Ensure that you read this document before you upgrade.
To avoid losing your personal settings and preferences in Dreamweaver CS6, ensure that you follow the instructions listed below.
Before upgrading to Creative Cloud, do the following:
After you upgrade, refer to the exported file to set the shortcuts again.
Items in the Favorites section of the Insert panel are removed after upgrade. Note down the items so that you can manually add them after upgrade.
This 12.1 upgrade includes fixes from the earlier Dreamweaver 12.0.1 patch release.
If you upgrade from Dreamweaver CS6 to Creative Cloud, your previously installed extensions do not appear in Dreamweaver menus.
To display previously installed extensions, open Adobe Extension Manager, select all extensions, and re-enable them.

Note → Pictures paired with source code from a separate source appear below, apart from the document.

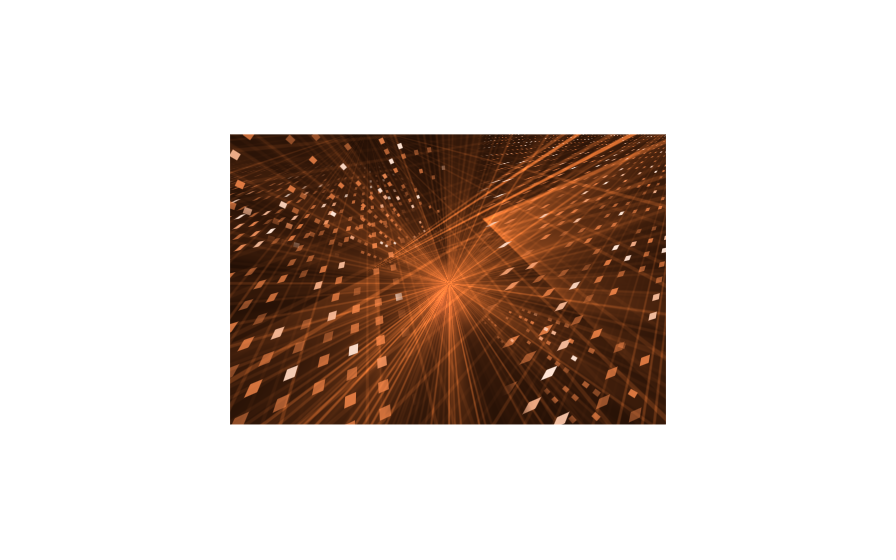
Give the GLSL for this background, as a Shadertoy shader.

```glsl
// Copper light tunnel: rays, glass planes and dashes in a panel on white.

const float TAU = 6.2831853;

// Panel and tunnel focus, in canvas heights from the canvas centre
const vec2 PANEL_MIN = vec2(-0.389, -0.258);
const vec2 PANEL_MAX = vec2(0.389, 0.260);
const vec2 FOCUS = vec2(0.002, -0.006);

// Positions relative to the focus
const vec2 LEFT_VANISH = vec2(-0.146, 0.277);
const vec2 RIGHT_VANISH = vec2(0.429, 0.3125);
const vec2 LEFT_CORNER = vec2(-0.125, 0.021);
const vec2 RIGHT_CORNER = vec2(0.060, 0.115);
const vec2 BEAM_ORIGIN = vec2(-0.150, 0.018);

const vec3 SHADOW = vec3(0.115, 0.048, 0.014);
const vec3 COPPER = vec3(0.72, 0.375, 0.165);
const vec3 EMBER = vec3(1.00, 0.55, 0.30);
const vec3 SPARK = vec3(1.00, 0.90, 0.84);
const vec3 ROSE = vec3(0.85, 0.38, 0.29);

float hash(vec2 p) {
    return fract(sin(dot(p, vec2(127.1, 311.7))) * 43758.5453);
}

// Soft angular window around a heading, in radians
float sector(float angle, float heading, float width) {
    float d = abs(mod(angle - heading + TAU * 0.5, TAU) - TAU * 0.5);
    return smoothstep(width, width * 0.6, d);
}

// Smooth light and dark bands by angle
float bands(float angle, float count, float seed) {
    float a = fract(angle / TAU) * count;
    float k = floor(a);
    float here = hash(vec2(k, seed));
    float next = hash(vec2(mod(k + 1.0, count), seed));
    return mix(here, next, smoothstep(0.55, 1.0, a - k));
}

// Thin rays of uneven strength through the origin
float rays(vec2 p, float count, float width, float seed) {
    float a = fract(atan(p.y, p.x) / TAU) * count;
    float blur = count / (TAU * max(length(p), 0.003) * iResolution.y);
    float strength = hash(vec2(floor(a), seed));
    float offset = abs(fract(a) - 0.5);
    float line = smoothstep(width + blur, max(width - blur, 0.0), offset);
    return line * strength * strength * width / (width + 0.5 * blur) * 1.5;
}

// Plane lit from its corner, bounded by two edge directions (b left of a)
float plane(vec2 p, vec2 a, vec2 b, float falloff) {
    float da = a.x * p.y - a.y * p.x;
    float db = p.x * b.y - p.y * b.x;
    float inside = smoothstep(-0.002, 0.002, min(da, db));
    float rim = exp(-abs(min(da, db)) * 130.0);
    return inside * (0.65 + 0.6 * rim) * exp(-length(p) * falloff);
}

// Grid of dashes: x is coverage, y is a random tone
vec2 dashes(vec2 uv, vec2 halfSize, float density, float seed) {
    vec2 blur = clamp(fwidth(uv), 0.001, 0.5);
    vec2 id = floor(uv);
    vec2 d = abs(fract(uv) - 0.5);
    vec2 cover = smoothstep(halfSize + blur * 0.6, halfSize - blur * 0.6, d);
    float tone = hash(id + seed);
    float shown = step(hash(id + seed + 17.0), density);
    return vec2(cover.x * cover.y * shown, tone);
}

// Columns fan down from a vanishing point, spaced by perspective
vec2 wallGrid(vec2 p, vec2 vanish, float columns, float rows) {
    vec2 d = p - vanish;
    float depth = max(-d.y, 0.01);
    return vec2(d.x / depth * columns, log(depth) * rows + d.x * 9.0);
}

vec3 addDashes(vec3 color, vec2 mark, float mask) {
    vec3 tint = mix(EMBER, SPARK, smoothstep(0.72, 0.98, mark.y));
    return mix(color, tint, mark.x * mask * (0.35 + 0.65 * mark.y));
}

vec3 tunnel(vec2 p) {
    float r = length(p);
    float angle = atan(p.y, p.x);
    float floorFan = sector(angle, -1.95, 0.95);

    // Broad glow, cut by dark slivers above and below the focus
    float light = 0.62 * exp(-r * 8.0) + 0.35 * exp(-r * 28.0);
    light += (bands(angle, 41.0, 2.0) - 0.35) * 0.30 * exp(-r * 3.5);
    light += 0.09 * bands(angle, 97.0, 5.0);
    light *= 1.0 - 0.65 * sector(angle, 1.78, 0.20) * smoothstep(0.01, 0.06, r);
    light *= 1.0 - 0.60 * sector(angle, -1.12, 0.24) * smoothstep(0.04, 0.12, r);

    // Glass planes
    light += 0.72 * plane(p - RIGHT_CORNER, vec2(0.71, -0.70), vec2(0.92, 0.40), 5.5);
    light += 0.34 * plane(p - LEFT_CORNER, vec2(-0.90, -0.44), vec2(0.02, -1.0), 5.0);

    // Radial rays and slanted beams
    float fade = exp(-r * 3.0);
    light += rays(p, 150.0, 0.17, 3.0) * (0.32 + 0.75 * floorFan) * fade;
    light += rays(p, 67.0, 0.07, 8.0) * 0.6 * fade;
    vec2 b = p - BEAM_ORIGIN;
    float beamAngle = atan(b.y, b.x);
    light += rays(b, 190.0, 0.20, 4.0) * sector(beamAngle, 0.44, 0.24) * 0.75;
    light += rays(p - LEFT_VANISH, 110.0, 0.10, 6.0) * 0.22;
    light += rays(p - RIGHT_VANISH, 170.0, 0.12, 9.0) * 0.28;

    vec3 color = SHADOW + COPPER * max(light, 0.0);
    color += ROSE * 0.28 * exp(-length((p - vec2(-0.01, -0.035)) * vec2(1.5, 1.0)) * 28.0);

    // Dashes on both walls, then along the radial lines
    float leftMask = smoothstep(-0.05, -0.12, p.x) * smoothstep(0.23, 0.12, p.y);
    float rightMask = smoothstep(0.04, 0.10, p.x + min(p.y, 0.0) * 0.25);
    color = addDashes(color, dashes(wallGrid(p, LEFT_VANISH, 8.0, 10.0), vec2(0.16, 0.21), 0.78, 1.0), leftMask);
    color = addDashes(color, dashes(wallGrid(p, RIGHT_VANISH, 8.5, 11.0), vec2(0.14, 0.17), 0.72, 31.0), rightMask);
    vec2 polar = vec2(fract(angle / TAU) * 64.0, log(max(r, 0.003)) * 13.0);
    float radialMask = max(sector(angle, 2.25, 0.75), sector(angle, -0.60, 0.32)) * smoothstep(0.06, 0.13, r);
    return addDashes(color, dashes(polar, vec2(0.15, 0.24), 0.40, 53.0), radialMask);
}

void mainImage(out vec4 fragColor, in vec2 fragCoord) {
    vec2 p = (fragCoord - 0.5 * iResolution.xy) / iResolution.y;
    vec2 margin = min(p - PANEL_MIN, PANEL_MAX - p);
    float panel = smoothstep(-0.5, 0.5, min(margin.x, margin.y) * iResolution.y);
    vec3 color = mix(vec3(1.0), min(tunnel(p - FOCUS), 1.0), panel);
    fragColor = vec4(color, 1.0);
}
```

The items you inserted into the Favorites section of the Insert panel in Dreamweaver CS6 are removed after upgrade. Manually reinsert items into the Favorites panel.
Live search does not work if FileVault is enabled for site local root folder.
The local root folder is inside the user folder (/Users/<user>/). Point the site local root folder outside the Users folder.
HTML keywords are no longer localized in the Property Inspector. They appear in English only.
Previewing Edge Animate compositions in the Live View slows down Dreamweaver considerably. Adobe suggests that you use browser preview for Edge Animate Compositions.
Only OAM files can be inserted into Dreamweaver. OAM files with double-byte, high-ASCII, or special characters in the filename cannot be inserted.
Preview HTML5 audio/video in a browser.
If your video plays well on your local computer but doesn’t play on a live web server, it’s probably because the remote web server isn’t configured properly for your video format.
For HTML5 video support on your websites, ensure that you correctly configure MIME (Multi-purpose Internet Mail Extensions) types on your webserver .
For choosing the correct MIME type, check the format of your videos (MP4, OGV, WEBM). Adobe recommends that you have all the formats or at least MP4 and WEBM for maximum browser compatibility. You set MIME types for each format separately.
For video encoding, you can try HTML5 Video Player. The player can convert your videos into different HTML5 video formats in a batch mode.
If you plan to host your websites on different web server types such as Windows server with IIS, or Linux server with Apache, configure HTML5 MIME types in accordance with the server type.
Add the following code to your httpd.conf file or to a .htaccess file in the directory containing your video file.
The first line is for videos in an Ogg container. The second line is for videos in an MPEG-4 container. The third is for WebM.
To set up HTML5 video MIME types on IIS servers, open IIS Manager on the Windows server. Navigate to the MIME Types settings.
There are some differences between the IIS versions. Consult your server’s documentation or your hosting company on how to set the HTML5 video MIME type for specific file types on Windows servers.
If you use IIS Express and don’t have a full instance of IIS running, use the Web.config file. This method works on any IIS7 web server, and is ignored on all non-IIS7 web servers. So, it is safe regardless of the type of application or content.
Add the following code to your configuration file:
<mimeMap FileExtension=":mp4" mimeType="video/mp4" />
<mimeMap FileExtension=".ogv" mimeType="video/ogg" />
<mimeMap FileExtension=".webmv" mimeType="video/webmv" />
If you use a web server other than Apache or IIS, consult your server’s documentation on how to set the HTML5 video MIME type for specific file types.